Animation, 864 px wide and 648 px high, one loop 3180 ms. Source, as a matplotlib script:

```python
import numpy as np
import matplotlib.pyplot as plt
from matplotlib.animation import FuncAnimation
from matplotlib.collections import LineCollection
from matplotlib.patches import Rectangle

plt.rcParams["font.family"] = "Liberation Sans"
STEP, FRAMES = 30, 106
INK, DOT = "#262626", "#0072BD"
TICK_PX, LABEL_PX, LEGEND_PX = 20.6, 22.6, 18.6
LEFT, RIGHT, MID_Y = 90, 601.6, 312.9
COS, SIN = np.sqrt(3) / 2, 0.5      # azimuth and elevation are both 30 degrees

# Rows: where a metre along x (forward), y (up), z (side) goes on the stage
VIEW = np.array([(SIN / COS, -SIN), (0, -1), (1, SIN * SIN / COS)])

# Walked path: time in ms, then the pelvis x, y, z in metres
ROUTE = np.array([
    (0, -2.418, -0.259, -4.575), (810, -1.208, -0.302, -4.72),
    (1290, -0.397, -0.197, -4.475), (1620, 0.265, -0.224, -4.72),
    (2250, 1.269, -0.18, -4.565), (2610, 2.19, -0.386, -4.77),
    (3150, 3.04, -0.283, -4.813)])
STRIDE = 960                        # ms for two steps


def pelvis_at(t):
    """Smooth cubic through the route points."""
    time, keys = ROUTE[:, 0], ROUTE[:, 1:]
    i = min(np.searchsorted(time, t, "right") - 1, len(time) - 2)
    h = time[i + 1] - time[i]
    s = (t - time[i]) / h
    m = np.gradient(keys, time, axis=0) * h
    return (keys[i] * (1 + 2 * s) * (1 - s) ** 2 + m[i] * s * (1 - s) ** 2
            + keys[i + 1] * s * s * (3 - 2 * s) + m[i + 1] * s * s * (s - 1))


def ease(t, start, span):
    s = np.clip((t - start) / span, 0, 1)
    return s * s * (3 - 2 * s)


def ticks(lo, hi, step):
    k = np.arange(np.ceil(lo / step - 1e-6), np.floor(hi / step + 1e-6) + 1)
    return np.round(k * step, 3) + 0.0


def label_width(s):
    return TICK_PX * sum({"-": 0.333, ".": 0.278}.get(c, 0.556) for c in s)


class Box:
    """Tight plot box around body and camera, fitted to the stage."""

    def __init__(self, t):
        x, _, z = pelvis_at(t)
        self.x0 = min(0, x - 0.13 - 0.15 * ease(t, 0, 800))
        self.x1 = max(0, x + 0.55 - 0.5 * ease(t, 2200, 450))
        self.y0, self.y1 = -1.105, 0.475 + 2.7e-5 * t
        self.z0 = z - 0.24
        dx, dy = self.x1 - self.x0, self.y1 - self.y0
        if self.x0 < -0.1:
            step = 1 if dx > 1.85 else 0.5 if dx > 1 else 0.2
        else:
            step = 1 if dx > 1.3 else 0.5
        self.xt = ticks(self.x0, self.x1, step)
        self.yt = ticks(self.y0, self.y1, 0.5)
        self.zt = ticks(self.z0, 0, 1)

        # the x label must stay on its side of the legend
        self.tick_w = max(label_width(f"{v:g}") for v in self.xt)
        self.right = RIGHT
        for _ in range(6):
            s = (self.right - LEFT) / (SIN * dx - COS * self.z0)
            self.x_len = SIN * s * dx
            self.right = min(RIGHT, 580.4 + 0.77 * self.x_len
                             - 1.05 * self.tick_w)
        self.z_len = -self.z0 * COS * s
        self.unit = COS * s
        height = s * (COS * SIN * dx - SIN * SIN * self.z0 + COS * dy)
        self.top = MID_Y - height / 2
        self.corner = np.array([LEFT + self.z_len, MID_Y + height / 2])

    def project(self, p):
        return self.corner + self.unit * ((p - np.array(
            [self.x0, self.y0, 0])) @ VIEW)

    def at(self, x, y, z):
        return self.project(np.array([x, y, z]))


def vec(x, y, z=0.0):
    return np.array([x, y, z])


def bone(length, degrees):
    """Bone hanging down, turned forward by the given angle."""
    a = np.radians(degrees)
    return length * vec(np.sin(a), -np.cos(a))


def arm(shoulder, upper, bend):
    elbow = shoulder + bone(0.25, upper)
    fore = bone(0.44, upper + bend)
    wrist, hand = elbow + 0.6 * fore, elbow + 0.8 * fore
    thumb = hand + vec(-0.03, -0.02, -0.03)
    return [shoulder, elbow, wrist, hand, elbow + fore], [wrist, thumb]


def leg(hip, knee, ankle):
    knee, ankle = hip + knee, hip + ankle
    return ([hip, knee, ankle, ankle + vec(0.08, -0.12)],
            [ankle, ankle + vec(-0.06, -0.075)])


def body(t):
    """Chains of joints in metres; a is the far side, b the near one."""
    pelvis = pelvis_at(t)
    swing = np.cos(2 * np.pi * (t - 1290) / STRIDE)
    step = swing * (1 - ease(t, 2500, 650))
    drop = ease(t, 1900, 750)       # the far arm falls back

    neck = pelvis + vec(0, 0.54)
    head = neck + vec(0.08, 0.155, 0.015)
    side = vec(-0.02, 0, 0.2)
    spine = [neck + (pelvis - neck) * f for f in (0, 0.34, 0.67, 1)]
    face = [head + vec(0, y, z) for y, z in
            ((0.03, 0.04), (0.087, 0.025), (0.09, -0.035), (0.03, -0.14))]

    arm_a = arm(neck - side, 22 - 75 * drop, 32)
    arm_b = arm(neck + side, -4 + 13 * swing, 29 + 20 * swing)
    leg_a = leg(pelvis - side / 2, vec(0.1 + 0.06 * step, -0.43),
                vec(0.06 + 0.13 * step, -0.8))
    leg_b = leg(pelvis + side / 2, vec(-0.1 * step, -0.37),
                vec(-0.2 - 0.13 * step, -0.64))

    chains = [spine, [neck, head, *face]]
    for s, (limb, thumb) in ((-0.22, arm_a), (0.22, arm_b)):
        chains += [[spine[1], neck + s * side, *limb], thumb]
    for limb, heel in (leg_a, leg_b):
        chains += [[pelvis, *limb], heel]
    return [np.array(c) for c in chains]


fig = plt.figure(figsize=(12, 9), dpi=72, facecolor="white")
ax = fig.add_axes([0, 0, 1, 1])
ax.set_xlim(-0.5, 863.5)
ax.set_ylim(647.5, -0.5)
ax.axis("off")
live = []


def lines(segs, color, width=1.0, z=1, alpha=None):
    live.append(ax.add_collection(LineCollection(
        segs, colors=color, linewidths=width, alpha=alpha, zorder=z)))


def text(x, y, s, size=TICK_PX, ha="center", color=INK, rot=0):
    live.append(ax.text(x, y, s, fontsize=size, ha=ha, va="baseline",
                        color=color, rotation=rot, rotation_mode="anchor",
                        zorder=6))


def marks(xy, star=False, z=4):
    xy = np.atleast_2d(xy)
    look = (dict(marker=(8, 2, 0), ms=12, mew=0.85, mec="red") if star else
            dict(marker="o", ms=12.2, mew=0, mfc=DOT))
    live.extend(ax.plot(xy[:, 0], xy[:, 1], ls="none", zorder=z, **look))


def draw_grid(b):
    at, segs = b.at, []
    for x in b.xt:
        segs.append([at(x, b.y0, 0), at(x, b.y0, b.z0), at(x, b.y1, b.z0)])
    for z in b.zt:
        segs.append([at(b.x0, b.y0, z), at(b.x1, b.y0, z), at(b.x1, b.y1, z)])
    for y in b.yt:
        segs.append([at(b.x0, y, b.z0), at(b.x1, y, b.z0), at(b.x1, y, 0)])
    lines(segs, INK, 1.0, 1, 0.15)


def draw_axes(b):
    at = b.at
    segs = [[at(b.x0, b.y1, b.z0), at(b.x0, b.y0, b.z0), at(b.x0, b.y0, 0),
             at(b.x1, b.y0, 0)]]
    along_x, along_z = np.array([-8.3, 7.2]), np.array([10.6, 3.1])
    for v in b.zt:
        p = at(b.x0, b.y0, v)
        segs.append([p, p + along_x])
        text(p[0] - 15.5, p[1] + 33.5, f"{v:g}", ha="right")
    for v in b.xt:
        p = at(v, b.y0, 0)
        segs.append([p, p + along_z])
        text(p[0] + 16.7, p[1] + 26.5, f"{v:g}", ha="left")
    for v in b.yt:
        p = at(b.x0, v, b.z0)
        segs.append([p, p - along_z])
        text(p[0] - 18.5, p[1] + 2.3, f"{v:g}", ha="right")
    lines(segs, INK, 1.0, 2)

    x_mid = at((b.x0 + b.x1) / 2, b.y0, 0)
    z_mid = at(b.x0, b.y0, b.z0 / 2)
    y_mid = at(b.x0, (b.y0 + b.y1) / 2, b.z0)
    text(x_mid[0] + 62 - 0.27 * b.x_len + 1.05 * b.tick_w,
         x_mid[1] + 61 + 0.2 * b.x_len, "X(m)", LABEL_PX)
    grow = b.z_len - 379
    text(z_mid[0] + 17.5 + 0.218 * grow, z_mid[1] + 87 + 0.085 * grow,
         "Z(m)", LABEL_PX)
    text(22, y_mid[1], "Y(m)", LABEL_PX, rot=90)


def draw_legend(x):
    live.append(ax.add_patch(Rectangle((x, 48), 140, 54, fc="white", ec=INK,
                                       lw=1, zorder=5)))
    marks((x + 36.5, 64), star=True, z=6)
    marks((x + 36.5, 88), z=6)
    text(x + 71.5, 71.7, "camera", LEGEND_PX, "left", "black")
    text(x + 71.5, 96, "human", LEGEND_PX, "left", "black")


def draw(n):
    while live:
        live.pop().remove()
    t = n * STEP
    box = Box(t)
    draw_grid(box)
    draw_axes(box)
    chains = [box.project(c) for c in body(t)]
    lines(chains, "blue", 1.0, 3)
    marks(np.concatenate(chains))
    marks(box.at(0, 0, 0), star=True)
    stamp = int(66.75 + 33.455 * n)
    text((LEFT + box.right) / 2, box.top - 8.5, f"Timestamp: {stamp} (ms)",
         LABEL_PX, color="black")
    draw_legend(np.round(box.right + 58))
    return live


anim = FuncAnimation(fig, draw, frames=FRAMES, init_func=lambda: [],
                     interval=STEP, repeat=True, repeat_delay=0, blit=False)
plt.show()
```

===============

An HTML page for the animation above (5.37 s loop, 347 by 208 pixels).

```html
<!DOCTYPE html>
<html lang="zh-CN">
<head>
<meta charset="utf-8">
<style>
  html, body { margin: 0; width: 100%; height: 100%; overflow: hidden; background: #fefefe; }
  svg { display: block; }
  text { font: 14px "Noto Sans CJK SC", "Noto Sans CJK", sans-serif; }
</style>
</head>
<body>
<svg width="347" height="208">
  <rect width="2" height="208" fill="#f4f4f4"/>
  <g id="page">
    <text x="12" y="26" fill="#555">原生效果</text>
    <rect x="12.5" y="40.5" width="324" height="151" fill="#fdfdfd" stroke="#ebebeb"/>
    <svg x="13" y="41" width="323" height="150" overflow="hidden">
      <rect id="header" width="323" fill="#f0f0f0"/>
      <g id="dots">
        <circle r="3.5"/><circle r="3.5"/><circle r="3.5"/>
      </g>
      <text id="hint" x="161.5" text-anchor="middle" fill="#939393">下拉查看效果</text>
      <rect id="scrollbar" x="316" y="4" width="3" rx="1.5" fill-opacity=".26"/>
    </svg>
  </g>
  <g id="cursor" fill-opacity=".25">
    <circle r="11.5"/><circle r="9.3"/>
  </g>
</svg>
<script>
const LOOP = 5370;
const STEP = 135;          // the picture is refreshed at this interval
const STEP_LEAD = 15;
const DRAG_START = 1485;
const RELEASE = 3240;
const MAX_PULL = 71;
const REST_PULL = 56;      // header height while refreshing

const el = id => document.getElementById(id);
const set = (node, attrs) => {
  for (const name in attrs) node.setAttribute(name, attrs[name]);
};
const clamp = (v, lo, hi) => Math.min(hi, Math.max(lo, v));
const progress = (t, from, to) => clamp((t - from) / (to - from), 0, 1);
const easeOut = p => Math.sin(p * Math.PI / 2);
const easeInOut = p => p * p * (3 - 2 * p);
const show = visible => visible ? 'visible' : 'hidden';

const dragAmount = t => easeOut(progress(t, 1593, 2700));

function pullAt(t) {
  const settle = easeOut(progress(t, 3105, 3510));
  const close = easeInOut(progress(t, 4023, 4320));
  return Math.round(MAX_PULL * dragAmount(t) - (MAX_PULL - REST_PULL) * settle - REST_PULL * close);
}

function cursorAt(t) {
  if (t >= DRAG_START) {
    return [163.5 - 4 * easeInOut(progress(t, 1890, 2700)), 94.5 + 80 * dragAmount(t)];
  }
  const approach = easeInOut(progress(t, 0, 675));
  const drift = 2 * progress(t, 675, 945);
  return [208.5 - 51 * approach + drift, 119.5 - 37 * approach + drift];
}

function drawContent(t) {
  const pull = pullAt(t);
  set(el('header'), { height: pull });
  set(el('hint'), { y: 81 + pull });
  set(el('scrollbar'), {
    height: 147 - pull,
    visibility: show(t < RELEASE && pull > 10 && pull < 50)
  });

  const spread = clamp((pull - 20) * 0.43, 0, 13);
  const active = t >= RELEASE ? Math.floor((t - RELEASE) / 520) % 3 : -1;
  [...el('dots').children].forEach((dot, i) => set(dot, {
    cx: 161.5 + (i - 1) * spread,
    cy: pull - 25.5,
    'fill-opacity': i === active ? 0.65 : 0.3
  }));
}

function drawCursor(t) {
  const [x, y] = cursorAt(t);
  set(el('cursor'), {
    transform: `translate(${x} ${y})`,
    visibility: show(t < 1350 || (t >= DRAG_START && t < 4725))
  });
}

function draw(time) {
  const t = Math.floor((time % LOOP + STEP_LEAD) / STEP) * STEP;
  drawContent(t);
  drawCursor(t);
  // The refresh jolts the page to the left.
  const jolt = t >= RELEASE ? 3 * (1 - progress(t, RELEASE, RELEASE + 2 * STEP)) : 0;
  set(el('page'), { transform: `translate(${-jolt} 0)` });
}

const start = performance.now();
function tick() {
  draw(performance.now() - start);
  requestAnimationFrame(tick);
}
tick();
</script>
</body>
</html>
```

===============

Say how many of the lines above include the word "floor", giving the figure alone.

(RESPONSE BOX) 3